§ **EXERCISE INPUTS**

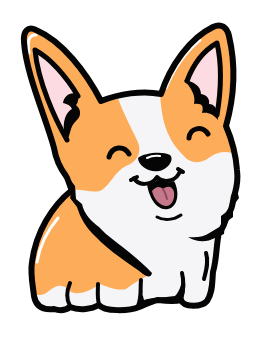
<!DOCTYPE html>
<html lang="en">
<head>
<meta charset="utf-8">
<title>Smiling corgi</title>
<style>
:root { --paper: #ffffff; --ink: #050505; --coat: #fdac59; --fur: #f5f5f8; --ear: #fcdce2; --tongue: #c4788a; --tongue-line: #8f4c60; }
html, body { margin: 0; background: var(--paper); overflow: hidden; }
svg { display: block; width: 256px; height: 338px; }
.ink { fill: var(--ink); }
.coat { fill: var(--coat); }
.fur { fill: var(--fur); }
.ear { fill: var(--ear); }
.shine { fill: none; stroke: var(--paper); stroke-width: 3; stroke-linecap: round; }
.outline, .line { fill: none; stroke: var(--ink); stroke-linecap: round; stroke-linejoin: round; }
.outline { stroke-width: 6; }
.line { stroke-width: 4; }
</style>
</head>
<body>
<svg viewBox="0 0 256 338" role="img" aria-label="Happy sitting corgi">
  <defs>
    <path id="body-shape" d="M72 188 C52 206 36 232 32 262 C30 274 33 286 34 296 C36 308 45 310 54 309 C60 311 66 310 70 307 C80 311 92 309 99 305 C104 312 130 311 139 307 C146 304 152 301 158 300 C166 301 174 302 181 300 C184 308 202 307 207 301 C213 292 212 282 213 272 C217 258 216 246 221 234 C228 226 226 220 230 214 C236 206 232 200 236 192 C239 184 236 178 237 170 L220 120 L90 150 Z"/>
    <path id="head-shape" d="M54 148 C46 118 26 74 24 42 C23 31 28 26 36 30 C62 41 86 72 101 101 C119 94 142 90 161 94 C170 66 190 38 213 27 C221 23 227 27 229 36 C236 66 234 98 226 126 C232 140 236 156 237 170 C238 178 237 186 235 193 C232 200 234 206 229 213 C224 219 226 226 219 232 C209 240 190 240 172 236 L120 246 C98 234 84 217 78 204 C74 200 76 195 72 190 C69 186 69 180 66 176 C60 168 56 160 54 148 Z"/>
    <clipPath id="body-clip"><use href="#body-shape"/></clipPath>
    <clipPath id="head-clip"><use href="#head-shape"/></clipPath>
  </defs>

  <g id="body">
    <use href="#body-shape" class="fur"/>
    <g clip-path="url(#body-clip)">
      <path class="coat" d="M70 184 L20 240 L24 288 C34 296 42 298 50 290 C58 284 64 284 71 292 C80 296 91 290 100 284 C108 287 117 291 126 289 C134 283 141 279 149 275 L112 240 Z"/>
      <path class="shine" d="M37 262 Q41 238 58 218"/>
    </g>
  </g>

  <g id="head">
    <use href="#head-shape" class="fur"/>
    <g clip-path="url(#head-clip)">
      <path class="coat" d="M16 16 L60 30 L106 100 L117 96 C123 112 130 126 137 140 C143 152 137 162 126 166 C114 172 110 186 100 191 C90 193 82 189 74 190 L50 180 Z"/>
      <path class="coat" d="M160 86 L186 20 L246 10 L240 156 C230 151 220 150 210 157 C202 164 190 164 184 156 C172 144 160 128 160 86 Z"/>
      <path class="shine" d="M29 53 C27 42 29 34 36 35 M166 88 Q178 58 200 40"/>
    </g>
  </g>

  <g id="outlines">
    <path class="outline" d="M72 190 C69 186 69 180 66 176 C60 168 56 160 54 148 C46 118 26 74 24 42 C23 31 28 26 36 30 C62 41 86 72 101 101 C119 94 142 90 161 94 C170 66 190 38 213 27 C221 23 227 27 229 36 C236 66 234 98 226 126 C232 140 236 156 237 170 C238 178 237 186 235 193 C232 200 234 206 229 213 C224 219 226 226 219 232 C216 246 217 258 213 272 C212 282 213 292 207 301 C202 307 184 308 181 300"/>
    <path class="outline" d="M72 190 C52 206 36 232 32 262 C30 274 33 286 34 296 C36 308 45 310 54 309 C60 311 66 310 70 307 C80 311 92 309 99 305 C104 312 130 311 139 307 C146 304 152 301 158 300 C166 301 174 302 181 300"/>
    <path class="ink" d="M66 174 L75 186 L76 199 L82 204 C84 214 91 221 99 227 L106 234 C122 247 138 258 152 273 C151 278 147 277 143 274 C129 263 110 252 96 237 C86 228 80 217 77 207 L70 198 L72 189 Z"/>
    <path class="ink" d="M237 190 L230 202 L229 210 L221 216 L221 226 L211 232 C204 237 196 238 188 237 C198 243 207 242 215 238 L224 234 L225 223 L233 217 L233 206 L239 198 Z"/>
    <path class="line" d="M70 306 C66 299 67 290 70 283 M99 304 C97 298 98 290 98 284 M138 306 C142 296 140 288 141 280 M181 300 C184 289 184 281 182 273"/>
    <path class="ink" d="M139 281 C145 292 142 299 138 307 C149 304 155 302 160 300 L181 303 C187 290 186 280 182 271 C183 282 180 291 175 296 C163 298 153 297 144 300 Z"/>
    <path class="line" d="M206 253 C209 262 206 271 204 279"/>
  </g>

  <g id="ears">
    <path class="ear" d="M35 50 C50 58 66 76 77 96 C70 94 64 98 66 104 C74 106 78 112 73 117 C69 122 66 130 67 139 C55 119 39 82 35 50 Z"/>
    <path class="outline" style="stroke-width:5" d="M67 140 C55 119 38 82 35 50 C50 58 66 76 78 96"/>
    <path class="ink" d="M80 96 C73 90 64 95 63 103 C68 104 71 106 72 109 C65 113 61 124 66 142 C71 136 69 127 76 121 C82 116 81 109 76 105 C79 102 77 99 80 96 Z"/>
    <path class="ear" d="M187 80 C193 65 203 51 217 43 C222 65 221 91 217 114 C214 106 210 105 206 107 C208 100 203 97 198 99 C199 90 192 85 187 80 Z"/>
    <path class="outline" style="stroke-width:5" d="M187 81 C193 65 203 51 217 43 C222 65 221 91 217 115"/>
    <path class="ink" d="M184 80 C193 81 201 86 201 94 C207 95 210 99 209 104 C214 104 218 108 218 120 C213 114 208 112 202 113 C204 106 202 103 194 104 C196 95 191 88 184 80 Z"/>
  </g>

  <g id="face">
    <path class="line" style="stroke-width:5" d="M109 157 C112 146 124 145 129 154 M189 138 C190 128 202 125 208 134"/>
    <path class="ink" d="M138 158 C144 153 162 151 170 155 C175 160 167 170 159 171 C150 173 138 166 138 158 Z"/>
    <path class="shine" style="stroke-width:2" d="M147 158 Q153 155 160 156"/>
    <path class="line" d="M134 178 C138 186 151 186 157 177 C164 184 177 181 180 171 M131 180 L137 177 M178 169 L183 172"/>
    <path d="M147 184 C153 184 156 181 158 179 C163 183 169 183 174 181 C180 192 178 207 168 209 C157 211 149 198 147 184 Z" fill="var(--ink)"/>
    <path d="M152 191 C156 186 160 186 163 189 C168 185 173 187 174 192 C175 199 172 205 167 206 C159 206 154 199 152 191 Z" fill="var(--tongue)"/>
    <path d="M163 189 Q166 194 167 199" fill="none" stroke="var(--tongue-line)" stroke-width="2" stroke-linecap="round"/>
    <path class="line" style="stroke-width:3" d="M157 217 C164 221 174 220 181 215"/>
  </g>
</svg>
</body>
</html>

§ **ASSIGNMENT**
Make an exact copy of all the material, but keep the pictures out of it.

§ **COMPLETED EXERCISE**
<!DOCTYPE html>
<html lang="en">
<head>
<meta charset="utf-8">
<title>Smiling corgi</title>
<style>
:root { --paper: #ffffff; --ink: #050505; --coat: #fdac59; --fur: #f5f5f8; --ear: #fcdce2; --tongue: #c4788a; --tongue-line: #8f4c60; }
html, body { margin: 0; background: var(--paper); overflow: hidden; }
svg { display: block; width: 256px; height: 338px; }
.ink { fill: var(--ink); }
.coat { fill: var(--coat); }
.fur { fill: var(--fur); }
.ear { fill: var(--ear); }
.shine { fill: none; stroke: var(--paper); stroke-width: 3; stroke-linecap: round; }
.outline, .line { fill: none; stroke: var(--ink); stroke-linecap: round; stroke-linejoin: round; }
.outline { stroke-width: 6; }
.line { stroke-width: 4; }
</style>
</head>
<body>
<svg viewBox="0 0 256 338" role="img" aria-label="Happy sitting corgi">
  <defs>
    <path id="body-shape" d="M72 188 C52 206 36 232 32 262 C30 274 33 286 34 296 C36 308 45 310 54 309 C60 311 66 310 70 307 C80 311 92 309 99 305 C104 312 130 311 139 307 C146 304 152 301 158 300 C166 301 174 302 181 300 C184 308 202 307 207 301 C213 292 212 282 213 272 C217 258 216 246 221 234 C228 226 226 220 230 214 C236 206 232 200 236 192 C239 184 236 178 237 170 L220 120 L90 150 Z"/>
    <path id="head-shape" d="M54 148 C46 118 26 74 24 42 C23 31 28 26 36 30 C62 41 86 72 101 101 C119 94 142 90 161 94 C170 66 190 38 213 27 C221 23 227 27 229 36 C236 66 234 98 226 126 C232 140 236 156 237 170 C238 178 237 186 235 193 C232 200 234 206 229 213 C224 219 226 226 219 232 C209 240 190 240 172 236 L120 246 C98 234 84 217 78 204 C74 200 76 195 72 190 C69 186 69 180 66 176 C60 168 56 160 54 148 Z"/>
    <clipPath id="body-clip"><use href="#body-shape"/></clipPath>
    <clipPath id="head-clip"><use href="#head-shape"/></clipPath>
  </defs>

  <g id="body">
    <use href="#body-shape" class="fur"/>
    <g clip-path="url(#body-clip)">
      <path class="coat" d="M70 184 L20 240 L24 288 C34 296 42 298 50 290 C58 284 64 284 71 292 C80 296 91 290 100 284 C108 287 117 291 126 289 C134 283 141 279 149 275 L112 240 Z"/>
      <path class="shine" d="M37 262 Q41 238 58 218"/>
    </g>
  </g>

  <g id="head">
    <use href="#head-shape" class="fur"/>
    <g clip-path="url(#head-clip)">
      <path class="coat" d="M16 16 L60 30 L106 100 L117 96 C123 112 130 126 137 140 C143 152 137 162 126 166 C114 172 110 186 100 191 C90 193 82 189 74 190 L50 180 Z"/>
      <path class="coat" d="M160 86 L186 20 L246 10 L240 156 C230 151 220 150 210 157 C202 164 190 164 184 156 C172 144 160 128 160 86 Z"/>
      <path class="shine" d="M29 53 C27 42 29 34 36 35 M166 88 Q178 58 200 40"/>
    </g>
  </g>

  <g id="outlines">
    <path class="outline" d="M72 190 C69 186 69 180 66 176 C60 168 56 160 54 148 C46 118 26 74 24 42 C23 31 28 26 36 30 C62 41 86 72 101 101 C119 94 142 90 161 94 C170 66 190 38 213 27 C221 23 227 27 229 36 C236 66 234 98 226 126 C232 140 236 156 237 170 C238 178 237 186 235 193 C232 200 234 206 229 213 C224 219 226 226 219 232 C216 246 217 258 213 272 C212 282 213 292 207 301 C202 307 184 308 181 300"/>
    <path class="outline" d="M72 190 C52 206 36 232 32 262 C30 274 33 286 34 296 C36 308 45 310 54 309 C60 311 66 310 70 307 C80 311 92 309 99 305 C104 312 130 311 139 307 C146 304 152 301 158 300 C166 301 174 302 181 300"/>
    <path class="ink" d="M66 174 L75 186 L76 199 L82 204 C84 214 91 221 99 227 L106 234 C122 247 138 258 152 273 C151 278 147 277 143 274 C129 263 110 252 96 237 C86 228 80 217 77 207 L70 198 L72 189 Z"/>
    <path class="ink" d="M237 190 L230 202 L229 210 L221 216 L221 226 L211 232 C204 237 196 238 188 237 C198 243 207 242 215 238 L224 234 L225 223 L233 217 L233 206 L239 198 Z"/>
    <path class="line" d="M70 306 C66 299 67 290 70 283 M99 304 C97 298 98 290 98 284 M138 306 C142 296 140 288 141 280 M181 300 C184 289 184 281 182 273"/>
    <path class="ink" d="M139 281 C145 292 142 299 138 307 C149 304 155 302 160 300 L181 303 C187 290 186 280 182 271 C183 282 180 291 175 296 C163 298 153 297 144 300 Z"/>
    <path class="line" d="M206 253 C209 262 206 271 204 279"/>
  </g>

  <g id="ears">
    <path class="ear" d="M35 50 C50 58 66 76 77 96 C70 94 64 98 66 104 C74 106 78 112 73 117 C69 122 66 130 67 139 C55 119 39 82 35 50 Z"/>
    <path class="outline" style="stroke-width:5" d="M67 140 C55 119 38 82 35 50 C50 58 66 76 78 96"/>
    <path class="ink" d="M80 96 C73 90 64 95 63 103 C68 104 71 106 72 109 C65 113 61 124 66 142 C71 136 69 127 76 121 C82 116 81 109 76 105 C79 102 77 99 80 96 Z"/>
    <path class="ear" d="M187 80 C193 65 203 51 217 43 C222 65 221 91 217 114 C214 106 210 105 206 107 C208 100 203 97 198 99 C199 90 192 85 187 80 Z"/>
    <path class="outline" style="stroke-width:5" d="M187 81 C193 65 203 51 217 43 C222 65 221 91 217 115"/>
    <path class="ink" d="M184 80 C193 81 201 86 201 94 C207 95 210 99 209 104 C214 104 218 108 218 120 C213 114 208 112 202 113 C204 106 202 103 194 104 C196 95 191 88 184 80 Z"/>
  </g>

  <g id="face">
    <path class="line" style="stroke-width:5" d="M109 157 C112 146 124 145 129 154 M189 138 C190 128 202 125 208 134"/>
    <path class="ink" d="M138 158 C144 153 162 151 170 155 C175 160 167 170 159 171 C150 173 138 166 138 158 Z"/>
    <path class="shine" style="stroke-width:2" d="M147 158 Q153 155 160 156"/>
    <path class="line" d="M134 178 C138 186 151 186 157 177 C164 184 177 181 180 171 M131 180 L137 177 M178 169 L183 172"/>
    <path d="M147 184 C153 184 156 181 158 179 C163 183 169 183 174 181 C180 192 178 207 168 209 C157 211 149 198 147 184 Z" fill="var(--ink)"/>
    <path d="M152 191 C156 186 160 186 163 189 C168 185 173 187 174 192 C175 199 172 205 167 206 C159 206 154 199 152 191 Z" fill="var(--tongue)"/>
    <path d="M163 189 Q166 194 167 199" fill="none" stroke="var(--tongue-line)" stroke-width="2" stroke-linecap="round"/>
    <path class="line" style="stroke-width:3" d="M157 217 C164 221 174 220 181 215"/>
  </g>
</svg>
</body>
</html>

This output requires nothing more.